Affordable Access

Contemporary minimally-invasive extended pelvic lymph node dissection for prostate cancer before curative radiotherapy: prospective standardized analysis of complications

  • Van Praet, Charles
  • Decaestecker, Karel
  • Ost, Piet
  • De Visschere, Pieter
  • Rottey, Sylvie
  • Lumen, Nicolaas
Publication Date
Jan 01, 2014
Ghent University Institutional Archive
External links

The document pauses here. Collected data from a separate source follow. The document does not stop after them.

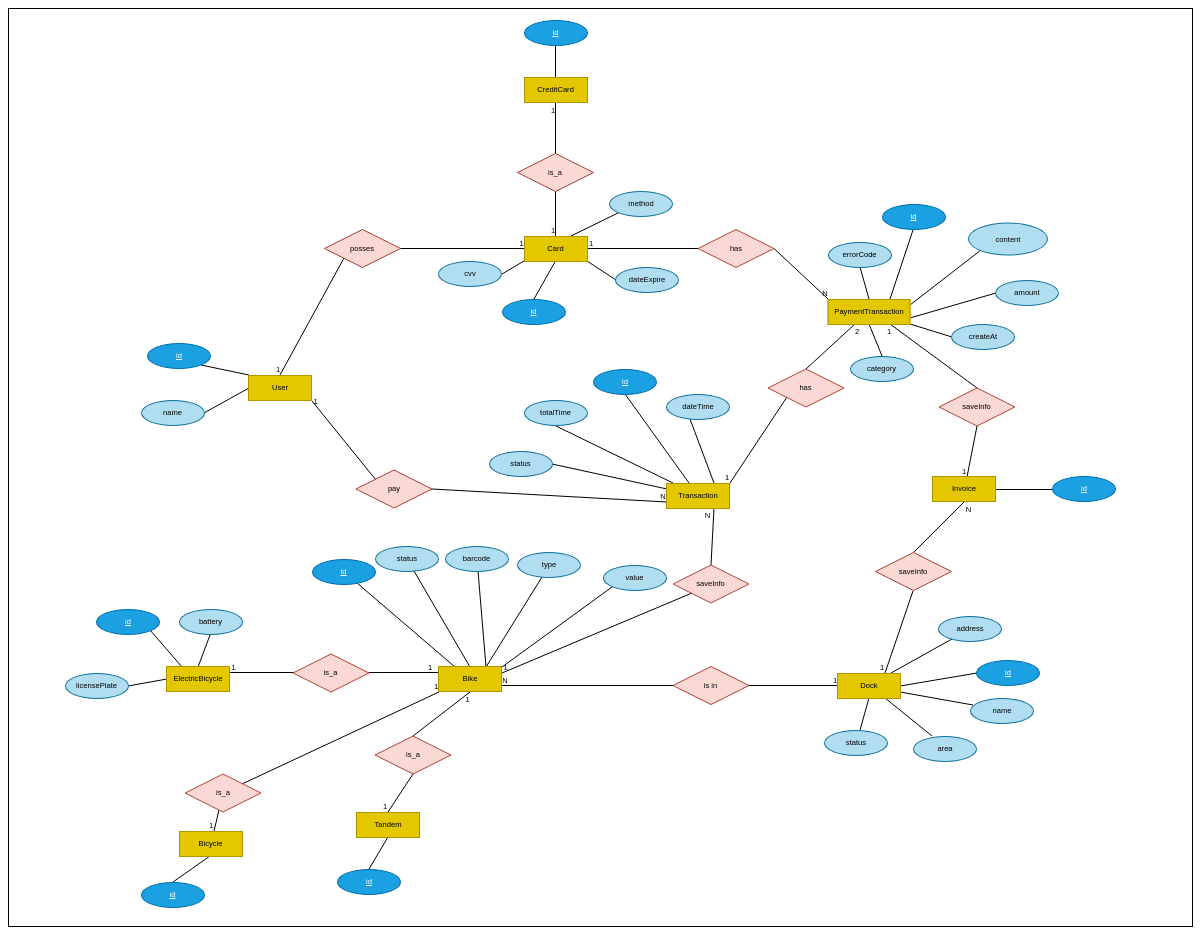
<!DOCTYPE html>
<html lang="en">
<head>
<meta charset="utf-8">
<title>Bike rental entity relationship diagram</title>
<style>
:root {
  --ink: #000;
  --paper: #fff;
  --entity: #e3c800;
  --entity-line: #b09500;
  --key: #1ba1e2;
  --key-line: #006eaf;
  --attribute: #b1ddf0;
  --attribute-line: #10739e;
  --relation: #fad9d5;
  --relation-line: #ae4132;
}
* { box-sizing: border-box; }
html, body { margin: 0; }
body { width: 1200px; height: 934px; overflow: hidden; background: var(--paper); }
.diagram {
  position: relative; width: 1200px; height: 934px; overflow: hidden;
  font: 7.6px/10px "Liberation Sans", Arial, sans-serif; color: var(--ink);
}
.frame { position: absolute; left: 8px; top: 8px; width: 1185px; height: 919px; border: 1px solid var(--ink); }
.wires { position: absolute; left: 0; top: 0; }
.links { stroke: var(--ink); stroke-width: 1; fill: none; }
.diamonds { fill: var(--relation); stroke: var(--relation-line); stroke-width: 1; }
.entity, .key, .attribute, .relation, .count {
  position: absolute; left: var(--x); top: var(--y); transform: translate(-50%, -50%);
  display: flex; align-items: center; justify-content: center; white-space: nowrap;
}
.entity, .key, .attribute { width: 64px; height: 26px; border: 1px solid; }
.entity { background: var(--entity); border-color: var(--entity-line); }
.entity.wide { width: 83px; }
.key, .attribute { border-radius: 50%; }
.key { background: var(--key); border-color: var(--key-line); color: var(--paper); text-decoration: underline; }
.attribute { background: var(--attribute); border-color: var(--attribute-line); }
.attribute.large { width: 80px; height: 33px; }
</style>
</head>
<body>
<main class="diagram">
  <div class="frame"></div>
  <svg class="wires" width="1200" height="934" viewBox="0 0 1200 934" aria-hidden="true">
    <defs><polygon id="diamond" points="-38,0 0,-19 38,0 0,19"/></defs>
    <g class="links">
      <!-- cards -->
      <path d="M555.5 46V78M555.5 103V154M555.5 191V236"/>
      <path d="M571 236L620 212M524 261L502 274M555.5 261L534 299M587 261L616 280"/>
      <path d="M400 248.5H524M587 248.5H698M774 248.5L828 299"/>
      <!-- user -->
      <path d="M344 258L280 375M201 365L249 375M204 413L249 388M312 401L376 480M432 489L667 502"/>
      <!-- payment transaction -->
      <path d="M860 267L869 299M913 230L890 299M981 250L910 305M996 293L910 318M952 337L910 324M869 324L882 356"/>
      <path d="M855 324L806 369M787 397L730 483M890 324L977 388M977 426L967 477"/>
      <!-- transaction -->
      <path d="M625 394L689 483M690 419L714 483M556 426L673 483M552 464L667 489M714 508L711 565M692 593L502 673"/>
      <!-- invoice and dock -->
      <path d="M996 489.5H1053M964 502L913 553M913 591L885 673"/>
      <path d="M952 639L891 673M977 673L900 686M973 705L900 692M932 736L885 698M860 730L869 698"/>
      <!-- bike -->
      <path d="M357 583L455 667M414 571L470 667M478 571L486 667M542 577L486 667M612 587L502 667"/>
      <path d="M502 685.5H673M749 685.5H838M369 672.5H439M230 672.5H293"/>
      <path d="M439 692L242 784M219 810L214 831M470 692L413 736M413 774L388 812"/>
      <!-- kinds of bike -->
      <path d="M150 630L182 667M210 635L198 667M128 686L167 679M210 856L173 882M388 837L369 869"/>
    </g>
    <g class="diamonds">
      <use href="#diamond" x="555.5" y="172.5"/>
      <use href="#diamond" x="362.5" y="248.5"/>
      <use href="#diamond" x="736" y="248.5"/>
      <use href="#diamond" x="806" y="388"/>
      <use href="#diamond" x="977" y="407"/>
      <use href="#diamond" x="394" y="489"/>
      <use href="#diamond" x="913.5" y="571.5"/>
      <use href="#diamond" x="711" y="584"/>
      <use href="#diamond" x="331" y="673"/>
      <use href="#diamond" x="711" y="685.5"/>
      <use href="#diamond" x="413" y="755"/>
      <use href="#diamond" x="223" y="793"/>
    </g>
  </svg>

  <!-- entities -->
  <div class="entity" style="--x:555.5px;--y:90px">CreditCard</div>
  <div class="entity" style="--x:555.5px;--y:248.5px">Card</div>
  <div class="entity wide" style="--x:869px;--y:312px">PaymentTransaction</div>
  <div class="entity" style="--x:280px;--y:388px">User</div>
  <div class="entity" style="--x:698px;--y:495.5px">Transaction</div>
  <div class="entity" style="--x:964px;--y:489px">Invoice</div>
  <div class="entity" style="--x:198px;--y:679px">ElectricBicycle</div>
  <div class="entity" style="--x:470px;--y:679px">Bike</div>
  <div class="entity" style="--x:869px;--y:685.5px">Dock</div>
  <div class="entity" style="--x:388px;--y:825px">Tandem</div>
  <div class="entity" style="--x:210.5px;--y:844px">Bicycle</div>

  <!-- key attributes -->
  <div class="key" style="--x:555.5px;--y:33px">id</div>
  <div class="key" style="--x:533.5px;--y:312px">id</div>
  <div class="key" style="--x:913.5px;--y:217px">id</div>
  <div class="key" style="--x:179px;--y:356px">id</div>
  <div class="key" style="--x:625px;--y:381.5px">id</div>
  <div class="key" style="--x:1084px;--y:489px">id</div>
  <div class="key" style="--x:343.5px;--y:571.5px">id</div>
  <div class="key" style="--x:128px;--y:622px">id</div>
  <div class="key" style="--x:1008px;--y:673px">id</div>
  <div class="key" style="--x:369px;--y:882px">id</div>
  <div class="key" style="--x:172.5px;--y:894.5px">id</div>

  <!-- attributes -->
  <div class="attribute" style="--x:641px;--y:204px">method</div>
  <div class="attribute" style="--x:470px;--y:274px">cvv</div>
  <div class="attribute" style="--x:647px;--y:280px">dateExpire</div>
  <div class="attribute" style="--x:859.5px;--y:255px">errorCode</div>
  <div class="attribute large" style="--x:1008px;--y:239px">content</div>
  <div class="attribute" style="--x:1027px;--y:293px">amount</div>
  <div class="attribute" style="--x:983px;--y:337px">createAt</div>
  <div class="attribute" style="--x:881.5px;--y:369px">category</div>
  <div class="attribute" style="--x:172.5px;--y:413px">name</div>
  <div class="attribute" style="--x:555.5px;--y:413px">totalTime</div>
  <div class="attribute" style="--x:698px;--y:407px">dateTime</div>
  <div class="attribute" style="--x:520.5px;--y:464px">status</div>
  <div class="attribute" style="--x:407px;--y:559px">status</div>
  <div class="attribute" style="--x:476.5px;--y:559px">barcode</div>
  <div class="attribute" style="--x:549px;--y:565px">type</div>
  <div class="attribute" style="--x:634.5px;--y:578px">value</div>
  <div class="attribute" style="--x:210.5px;--y:622px">battery</div>
  <div class="attribute" style="--x:96.5px;--y:685.5px">licensePlate</div>
  <div class="attribute" style="--x:970px;--y:628.5px">address</div>
  <div class="attribute" style="--x:1002px;--y:711px">name</div>
  <div class="attribute" style="--x:945px;--y:749px">area</div>
  <div class="attribute" style="--x:856px;--y:742.5px">status</div>

  <!-- relationships -->
  <div class="relation" style="--x:555px;--y:172.5px">is_a</div>
  <div class="relation" style="--x:362px;--y:248.5px">posses</div>
  <div class="relation" style="--x:736px;--y:248.5px">has</div>
  <div class="relation" style="--x:805.5px;--y:388px">has</div>
  <div class="relation" style="--x:976.5px;--y:407px">saveInfo</div>
  <div class="relation" style="--x:394px;--y:489px">pay</div>
  <div class="relation" style="--x:913px;--y:571.5px">saveInfo</div>
  <div class="relation" style="--x:710.5px;--y:584px">saveInfo</div>
  <div class="relation" style="--x:330.5px;--y:673px">is_a</div>
  <div class="relation" style="--x:710.5px;--y:685.5px">is in</div>
  <div class="relation" style="--x:413px;--y:755px">is_a</div>
  <div class="relation" style="--x:223px;--y:793px">is_a</div>

  <!-- cardinalities -->
  <div class="count" style="--x:553px;--y:110.5px">1</div>
  <div class="count" style="--x:553px;--y:231px">1</div>
  <div class="count" style="--x:521.5px;--y:243.5px">1</div>
  <div class="count" style="--x:591px;--y:243.5px">1</div>
  <div class="count" style="--x:825px;--y:294px">N</div>
  <div class="count" style="--x:857px;--y:332px">2</div>
  <div class="count" style="--x:889px;--y:332px">1</div>
  <div class="count" style="--x:278px;--y:370px">1</div>
  <div class="count" style="--x:315.5px;--y:402px">1</div>
  <div class="count" style="--x:663px;--y:497px">N</div>
  <div class="count" style="--x:727px;--y:478px">1</div>
  <div class="count" style="--x:707.5px;--y:516px">N</div>
  <div class="count" style="--x:964px;--y:471.5px">1</div>
  <div class="count" style="--x:968.5px;--y:509.5px">N</div>
  <div class="count" style="--x:882px;--y:668px">1</div>
  <div class="count" style="--x:835px;--y:680.5px">1</div>
  <div class="count" style="--x:505.5px;--y:668px">1</div>
  <div class="count" style="--x:505px;--y:680.5px">N</div>
  <div class="count" style="--x:430px;--y:668px">1</div>
  <div class="count" style="--x:436px;--y:687px">1</div>
  <div class="count" style="--x:467.5px;--y:699.5px">1</div>
  <div class="count" style="--x:233.5px;--y:668px">1</div>
  <div class="count" style="--x:385px;--y:807px">1</div>
  <div class="count" style="--x:211px;--y:826px">1</div>
</main>
</body>
</html>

OBJECTIVES: To prospectively assess contemporary complication rates of minimally-invasive staging pelvic lymph node dissection before curative radiotherapy for prostate cancer using a standardized classification. METHODS: A total of 100 prostate cancer patients underwent laparoscopic or robot-assisted pelvic lymph node dissection (95% extended). Surgical outcomes were compared with those of 43 patients undergoing open pelvic lymph node dissection (33% extended). Complications were recorded prospectively during hospitalization and follow-up visits, and graded using Clavien-Dindo classification. Lymphocele size was measured on postoperative magnetic resonance imaging or computed tomography. RESULTS: Of the complications recorded, 10% were grade 1, 3% were grade 2 and 6% were grade 3. No grade 4-5 complications occurred. Compared with open pelvic lymph node dissection, minimally-invasive pelvic lymph node dissection was associated with less blood loss (P = 0.001) and shorter hospital stay (median 3 vs 6 days; P < 0.001), but longer operation time (130 vs 98 min; P < 0.001). The complication rate was similar in both groups. For the entire cohort, overall and symptomatic lymphoceles were seen in 91 (64%) and 18 patients (13%), respectively. On multivariate logistic regression, minimally-invasive surgery was the only independent predictor for lymphocele development (odds ratio 3.99; P = 0.015). CONCLUSIONS: Minimally-invasive extended pelvic lymph node dissection before curative radiotherapy is associated with low morbidity. Asymptomatic lymphocele development rate is higher compared with open pelvic lymph node dissection.

Report this publication


Seen <100 times